**Work task**
The answer must be a single number, namely how many lines in the entries below contain the string "aspect".

(Saved entries)
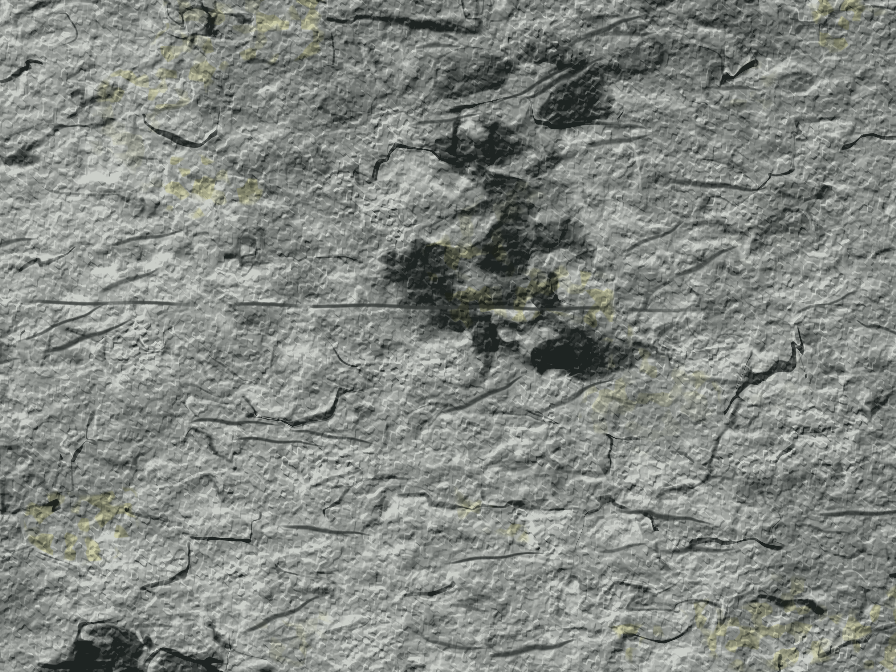
A Shadertoy shader for this texture:

```glsl
// Rough-hewn grey stone lit from above: layered cellular plates give grain,
// lumps and shadowed ledges; scattered tapered chisel cuts and one long
// horizontal seam are laid over them.

vec3 hash3(vec2 p) {
    vec3 q = fract(vec3(p.xyx) * vec3(0.1031, 0.1030, 0.0973));
    q += dot(q, q.yxz + 33.33);
    return fract((q.xxy + q.yzz) * q.zyx);
}

// Cellular plates of random height; a high sharpness gives abrupt steps
float plates(vec2 p, float sharpness) {
    vec2 cell = floor(p), f = p - cell;
    float sum = 0.0, total = 0.0;
    for (int y = -1; y <= 1; y++)
    for (int x = -1; x <= 1; x++) {
        vec2 o = vec2(x, y);
        vec3 seed = hash3(cell + o);
        vec2 d = o + seed.xy - f;
        float w = exp(-sharpness * dot(d, d));
        sum += w * seed.z;
        total += w;
    }
    return sum / total;
}

// Height drop toward the sun: positive is lit, negative is shaded
float relief(vec2 p, float sharpness, float reach) {
    vec2 sun = vec2(-0.4, 0.92);
    return plates(p, sharpness) - plates(p + sun * reach, sharpness);
}

// Ledge with a thin pale lip and a deeper cast shadow
float ledge(vec2 p, float reach) {
    float r = relief(p, 45.0, reach);
    return 0.10 * smoothstep(0.1, 0.7, r) - 0.36 * smoothstep(0.15, 0.65, -r);
}

// Tapered chisel cuts: x is shadow, y is the smooth pale face beside it
vec2 chiselCuts(vec2 p, float aspect) {
    vec2 marks = vec2(0.0);
    for (int i = 0; i < 46; i++) {
        vec3 a = hash3(vec2(float(i) * 7.3 + 2.0, 11.0));
        vec3 b = hash3(vec2(float(i) * 3.7 + 5.0, 47.0));
        vec2 d = p - vec2(a.x * aspect, pow(a.y, 1.25));
        float angle = mix(-0.14, 0.5, a.z * a.z);
        float c = cos(angle), s = sin(angle);
        d = vec2(c * d.x + s * d.y, c * d.y - s * d.x);
        d.y += 0.0015 * sin(d.x * 90.0 + b.z * 6.3);
        float t = d.x / mix(0.025, 0.085, b.x);
        float taper = max(1.0 - t * t, 0.0) * (0.65 - 0.35 * t);
        float ends = 1.0 - smoothstep(0.65, 1.0, abs(t));
        float width = mix(0.003, 0.0075, b.y) * taper;
        float shadow = 1.0 - smoothstep(width * 0.3, width + 0.0015, abs(d.y));
        float side = b.z > 0.4 ? -d.y : d.y;
        float face = smoothstep(-0.002, 0.003, side)
                   * (1.0 - smoothstep(0.006 * taper, 0.022 * taper + 0.001, side));
        marks = max(marks, vec2(shadow, face) * ends * vec2(mix(0.5, 1.0, b.x), 1.0));
    }
    return marks;
}

void mainImage(out vec4 fragColor, in vec2 fragCoord) {
    float aspect = iResolution.x / iResolution.y;
    vec2 p = fragCoord / iResolution.y;

    // Ragged, slightly flattened stone coordinates
    vec2 q = p * vec2(0.85, 1.1);
    q += 0.010 * sin(q.yx * vec2(23.0, 19.0) + 2.0 * sin(q * 31.0));
    q += 0.034 * (vec2(plates(q * 26.0, 9.0), plates(q * 26.0 + 57.0, 9.0)) - 0.5);

    // Broad tone and layered relief, coarse to fine
    float broad = plates(q * 3.5 + 8.0, 8.0);
    float tone = 0.555 + 0.16 * (broad - 0.5);
    tone += ledge(q * 6.5 + 3.0, 0.10);
    tone += ledge(q * 14.0 + 21.0, 0.13);
    tone += 0.20 * relief(q * 17.0 + 40.0, 9.0, 0.4);
    tone += 0.27 * relief(q * 36.0 + 9.0, 14.0, 0.35);
    float lumps = relief(p * 78.0 + 15.0, 12.0, 0.4);
    float grain = relief(p * 165.0 + 31.0, 11.0, 0.5);
    tone += 0.24 * lumps + 0.27 * grain;

    // Dark, weathered hollows
    float hollow = smoothstep(0.64, 0.88, plates(q * 4.2 + 70.0, 10.0));
    tone -= 0.36 * hollow * smoothstep(0.25, 0.75, plates(q * 22.0 + 5.0, 12.0));

    // Chisel work
    vec2 cut = chiselCuts(p + 0.12 * (q - p * vec2(0.85, 1.1)), aspect);
    tone = mix(tone, 0.61 + 0.14 * grain + 0.12 * lumps, 0.65 * cut.y);
    tone = mix(tone, 0.19 + 0.06 * grain, 0.88 * cut.x);

    // Long seam, broken along its length, with a pale lower lip
    float seam = p.y - 0.545 + 0.012 * (p.x - 0.5) - 0.0015 * sin(p.x * 37.0);
    float run = smoothstep(0.02, 0.08, p.x) * (1.0 - smoothstep(0.85, 1.2, p.x));
    run *= smoothstep(0.2, 0.5, plates(vec2(p.x * 13.0, 4.5), 10.0));
    tone += 0.09 * run * smoothstep(-0.018, -0.004, seam) * (1.0 - smoothstep(-0.004, 0.0, seam));
    tone = mix(tone, 0.23, 0.85 * run * (1.0 - smoothstep(0.001, 0.004, abs(seam))));

    // Pale mineral flecks and a faint lichen stain
    tone += 0.14 * smoothstep(0.80, 0.95, plates(q * 11.0 + 90.0, 14.0)) * (0.5 + grain);
    tone = clamp(tone, 0.13, 0.80);
    vec3 stone = tone + mix(vec3(-0.012, 0.010, 0.006), vec3(0.0, 0.011, -0.014), tone);
    float lichen = smoothstep(0.78, 0.95, plates(q * 9.0 + 33.0, 12.0))
                 * smoothstep(0.45, 0.8, plates(p * 60.0, 12.0));
    stone *= mix(vec3(1.0), vec3(1.0, 0.98, 0.76), 0.7 * lichen);
    fragColor = vec4(stone, 1.0);
}
```
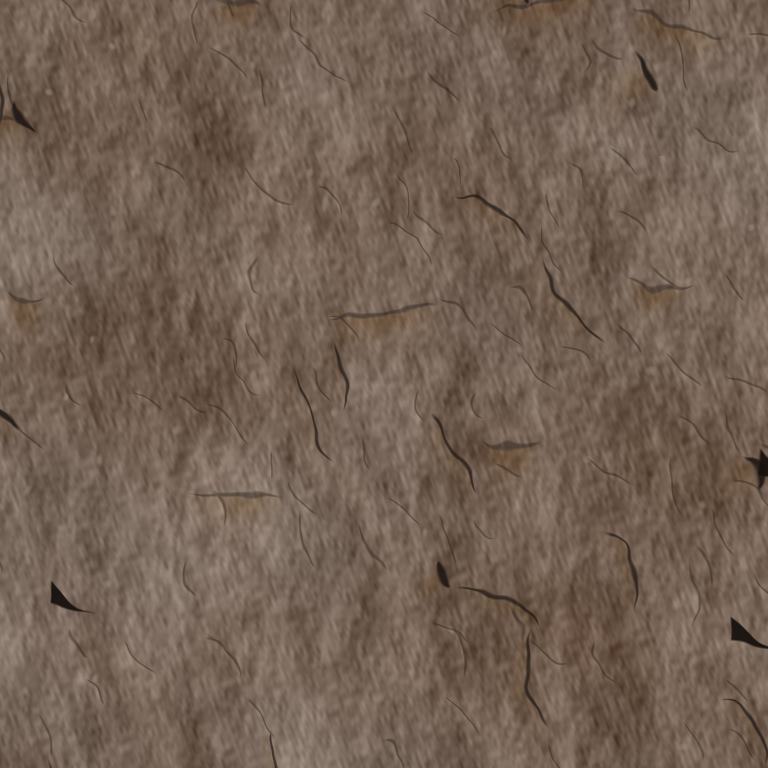
This texture is drawn by a WebGL 1 fragment shader. Its source:

```glsl
precision highp float;
// Weathered brown sandstone: soft stains from layered sines, a slanted grain
// and cellular flakes lit as a height field, then scattered tapering cracks,
// ochre ledges and a few deep wedge-shaped chips.
uniform vec2 u_resolution;

const vec3 STONE = vec3(0.458, 0.388, 0.337);
const vec3 OCHRE = vec3(0.44, 0.335, 0.23);
const vec3 SHADOW = vec3(0.12, 0.09, 0.075);
const vec3 PALE = vec3(0.62, 0.57, 0.52);
const vec3 STAIN_HUE = vec3(-0.003, 0.001, 0.004);
const vec2 LIGHT_STEP = vec2(-0.0024, 0.0018);
const float STAIN = 0.021;
const float STREAK = 0.085;
const float GRAIN = 0.2;
const float RELIEF = 0.36;
const float FLAKE = 0.4;
const float SOFT = 0.0018;

vec4 hash4(vec2 p) {
  vec4 q = fract(p.xyxy * vec4(0.1031, 0.1030, 0.0973, 0.1099));
  q += dot(q, q.wzxy + 33.33);
  return fract((q.xxyz + q.yzzw) * q.zywx);
}

float noise(vec2 p) {
  vec2 i = floor(p), f = fract(p);
  f = f * f * (3.0 - 2.0 * f);
  float low = mix(hash4(i).x, hash4(i + vec2(1.0, 0.0)).x, f.x);
  float high = mix(hash4(i + vec2(0.0, 1.0)).x, hash4(i + 1.0).x, f.x);
  return mix(low, high, f.y);
}

// Distance to the nearest cell point, and that cell's random value.
vec2 cellular(vec2 p) {
  vec2 best = vec2(8.0, 0.0);
  for (int j = -1; j <= 1; j++)
    for (int i = -1; i <= 1; i++) {
      vec2 cell = floor(p) + vec2(float(i), float(j));
      vec4 r = hash4(cell);
      float d = length(cell + r.xy - p);
      if (d < best.x) best = vec2(d, r.z);
    }
  return best;
}

vec2 jitter(vec2 p, float scale) {
  return vec2(noise(p * scale), noise(p * scale + 71.3)) - 0.5;
}

// Grain runs steeply, from upper left to lower right.
float grain(vec2 p) {
  vec2 q = mat2(0.94, 0.34, 0.34, -0.94) * p * vec2(1.0, 1.0);
  q *= vec2(28.0, 14.0);
  float sum = 0.0, weight = 0.35;
  for (int k = 0; k < 4; k++) {
    sum += weight * (noise(q + 19.0 * float(k)) - 0.5);
    q *= 2.03;
    weight *= 0.84;
  }
  return sum;
}

float height(vec2 p) {
  vec2 q = p + 0.02 * jitter(p, 24.0);
  return grain(p) + FLAKE * cellular(q * vec2(24.0, 13.0) + 5.0).x;
}

float stains(vec2 p) {
  float sum = 0.0, weight = 1.0, freq = 5.0;
  for (int k = 0; k < 5; k++) {
    float a = 2.4 * float(k) + 0.5;
    sum += weight * sin(dot(p, vec2(cos(a), sin(a))) * freq + 1.7 * a + 0.6 * sum);
    freq *= 1.6;
    weight *= 0.75;
  }
  return sum;
}

// Scattered strokes falling to the right: x = dark slit, y = lit lower lip.
vec2 cracks(vec2 p, float grid, float chance, vec2 slope, float reach, float width, float seed) {
  vec2 result = vec2(0.0);
  for (int j = -1; j <= 1; j++)
    for (int i = -1; i <= 1; i++) {
      vec2 cell = floor(p * grid) + vec2(float(i), float(j));
      vec4 r = hash4(cell + seed);
      vec2 d = p - (cell + r.xy) / grid;
      float a = mix(slope.x, slope.y, r.w);
      float u = dot(d, vec2(cos(a), -sin(a))) / (reach * (0.55 + 0.6 * r.y));
      float v = dot(d, vec2(sin(a), cos(a))) + reach * (r.x - 0.5) * 0.6 * u * u;
      float taper = max(1.0 - u * u, 0.0) * step(r.z, chance);
      float w = width * taper * (0.25 + 1.1 * noise(p * 45.0 + seed));
      float slit = (1.0 - smoothstep(w * 0.3, w + SOFT, abs(v))) * smoothstep(0.0, 0.5, taper);
      float below = max(-v, 0.0) / (width * 2.2);
      result = max(result, vec2(slit, taper * 2.7 * below * exp(-below)));
    }
  return result;
}

// Deep chips: tall at the left, thinning to a point at the right.
float wedges(vec2 p) {
  float dark = 0.0;
  for (int j = -1; j <= 1; j++)
    for (int i = -1; i <= 1; i++) {
      vec2 cell = floor(p * 3.0) + vec2(float(i), float(j));
      vec4 r = hash4(cell + 57.0);
      vec2 d = p - (cell + r.xy) / 3.0;
      float x = d.x / (0.06 + 0.03 * r.w);
      float y = d.y + 0.22 * d.x;
      float rise = 0.032 * pow(clamp(1.0 - x, 0.0, 1.0), 2.2);
      float inside = smoothstep(-SOFT, SOFT, y) * (1.0 - smoothstep(rise - SOFT, rise + SOFT, y));
      inside *= smoothstep(-0.02, 0.03, x) * (1.0 - smoothstep(0.85, 1.0, x));
      dark = max(dark, inside * step(r.z, 0.3));
    }
  return dark;
}

void main() {
  vec2 p = gl_FragCoord.xy / min(u_resolution.x, u_resolution.y);
  vec2 rough = p + 0.025 * jitter(p, 13.0) + 0.009 * jitter(p, 48.0);

  // Stone body: stains, streaks and lit grain.
  float stain = stains(p + 0.06 * jitter(p, 7.0));
  float tone = STAIN * stain + STREAK * (noise(rough * vec2(15.0, 6.0)) - 0.5);
  tone += GRAIN * grain(p) + RELIEF * (height(p - LIGHT_STEP) - height(p + LIGHT_STEP));
  vec3 color = STONE + tone + STAIN_HUE * stain;

  // Pale mineral specks.
  vec2 speck = cellular(rough * vec2(30.0, 22.0));
  color = mix(color, PALE, 0.5 * step(speck.y, 0.07) * (1.0 - smoothstep(0.04, 0.2, speck.x)));

  // Ledges, long cracks, steep gashes and hairline flakes.
  vec2 ledge = cracks(rough, 5.0, 0.3, vec2(-0.2, 0.4), 0.065, 0.0045, 11.0);
  vec2 fissure = cracks(rough, 6.0, 0.4, vec2(0.5, 1.4), 0.075, 0.0026, 23.0);
  vec2 gash = cracks(rough, 4.0, 0.2, vec2(0.9, 1.2), 0.035, 0.006, 37.0);
  vec2 hair = cracks(rough, 13.0, 0.5, vec2(0.4, 1.5), 0.035, 0.0011, 43.0);
  float lip = max(max(ledge.y * 0.65, fissure.y * 0.35), gash.y * 0.5);
  color = mix(color, OCHRE + 0.8 * tone, lip);
  color += 0.035 * hair.y;
  float slit = max(max(ledge.x * 0.4, fissure.x * 0.72), max(gash.x * 0.9, hair.x * 0.36));
  color = mix(color, SHADOW, slit);
  color = mix(color, SHADOW * 0.75, 0.95 * wedges(p + 0.006 * jitter(p, 40.0)));

  gl_FragColor = vec4(clamp(color, 0.0, 1.0), 1.0);
}
```
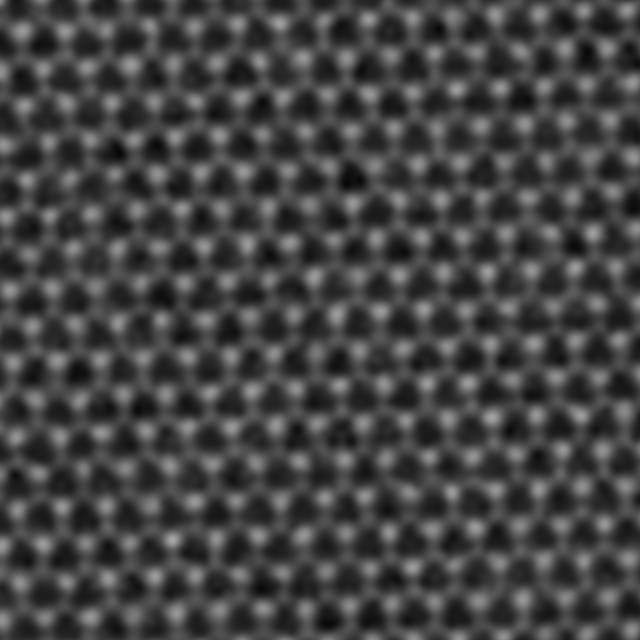
A three.js fragment shader for this pattern:

```glsl
varying vec2 vUv;

const float TAU = 6.2831853;

vec3 hash3(vec2 cell) {
  vec3 k = vec3(dot(cell, vec2(127.1, 311.7)),
                dot(cell, vec2(269.5, 183.3)),
                dot(cell, vec2(419.2, 371.9)));
  return fract(sin(k) * 43758.545);
}

// Cellular noise: soft blobs of random sign around one jittered point per cell
float blobNoise(vec2 p) {
  vec2 cell = floor(p);
  float sum = 0.0;
  for (int y = -1; y <= 1; y++) {
    for (int x = -1; x <= 1; x++) {
      vec2 neighbour = cell + vec2(x, y);
      vec3 h = hash3(neighbour);
      vec2 d = p - neighbour - h.xy;
      sum += (2.0 * h.z - 1.0) * exp(-5.0 * dot(d, d));
    }
  }
  return sum;
}

// Coordinates of p in the basis of two lattice vectors
vec2 toLattice(vec2 p, vec2 a, vec2 b) {
  return vec2(p.x * b.y - p.y * b.x, a.x * p.y - a.y * p.x) / (a.x * b.y - a.y * b.x);
}

// Honeycomb of bright sites, faint sites and dark hollows from plane waves
float honeycomb(vec2 st) {
  vec3 inner = vec3(st, -st.x - st.y);
  vec3 outer = inner - inner.yzx;
  float sites = dot(cos(TAU * (inner + 1.0 / 12.0)), vec3(1.0));
  float sharpening = dot(cos(TAU * outer), vec3(1.0));
  return 0.087 * sites + 0.023 * sharpening;
}

void main() {
  // Slight drift of the lattice
  vec2 drift = vec2(blobNoise(vUv * 17.0 + 31.0), blobNoise(vUv * 17.0 + 73.0));
  vec2 p = vUv - vec2(0.4896, 0.5651) + 0.0042 * drift;

  vec2 st = toLattice(p, vec2(0.0677, 0.0026), vec2(0.0363, -0.0558));

  // Uneven contrast, then fine and broad mottling
  float contrast = 1.0 + 0.18 * blobNoise(vUv * 22.0 + 11.0);
  float grey = 0.268 + contrast * honeycomb(st);
  grey += 0.065 * blobNoise(vUv * 46.0) + 0.03 * blobNoise(vUv * 13.0 + 57.0);

  gl_FragColor = vec4(vec3(clamp(grey, 0.03, 0.75)), 1.0);
}
```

**Solution for this exercise**
4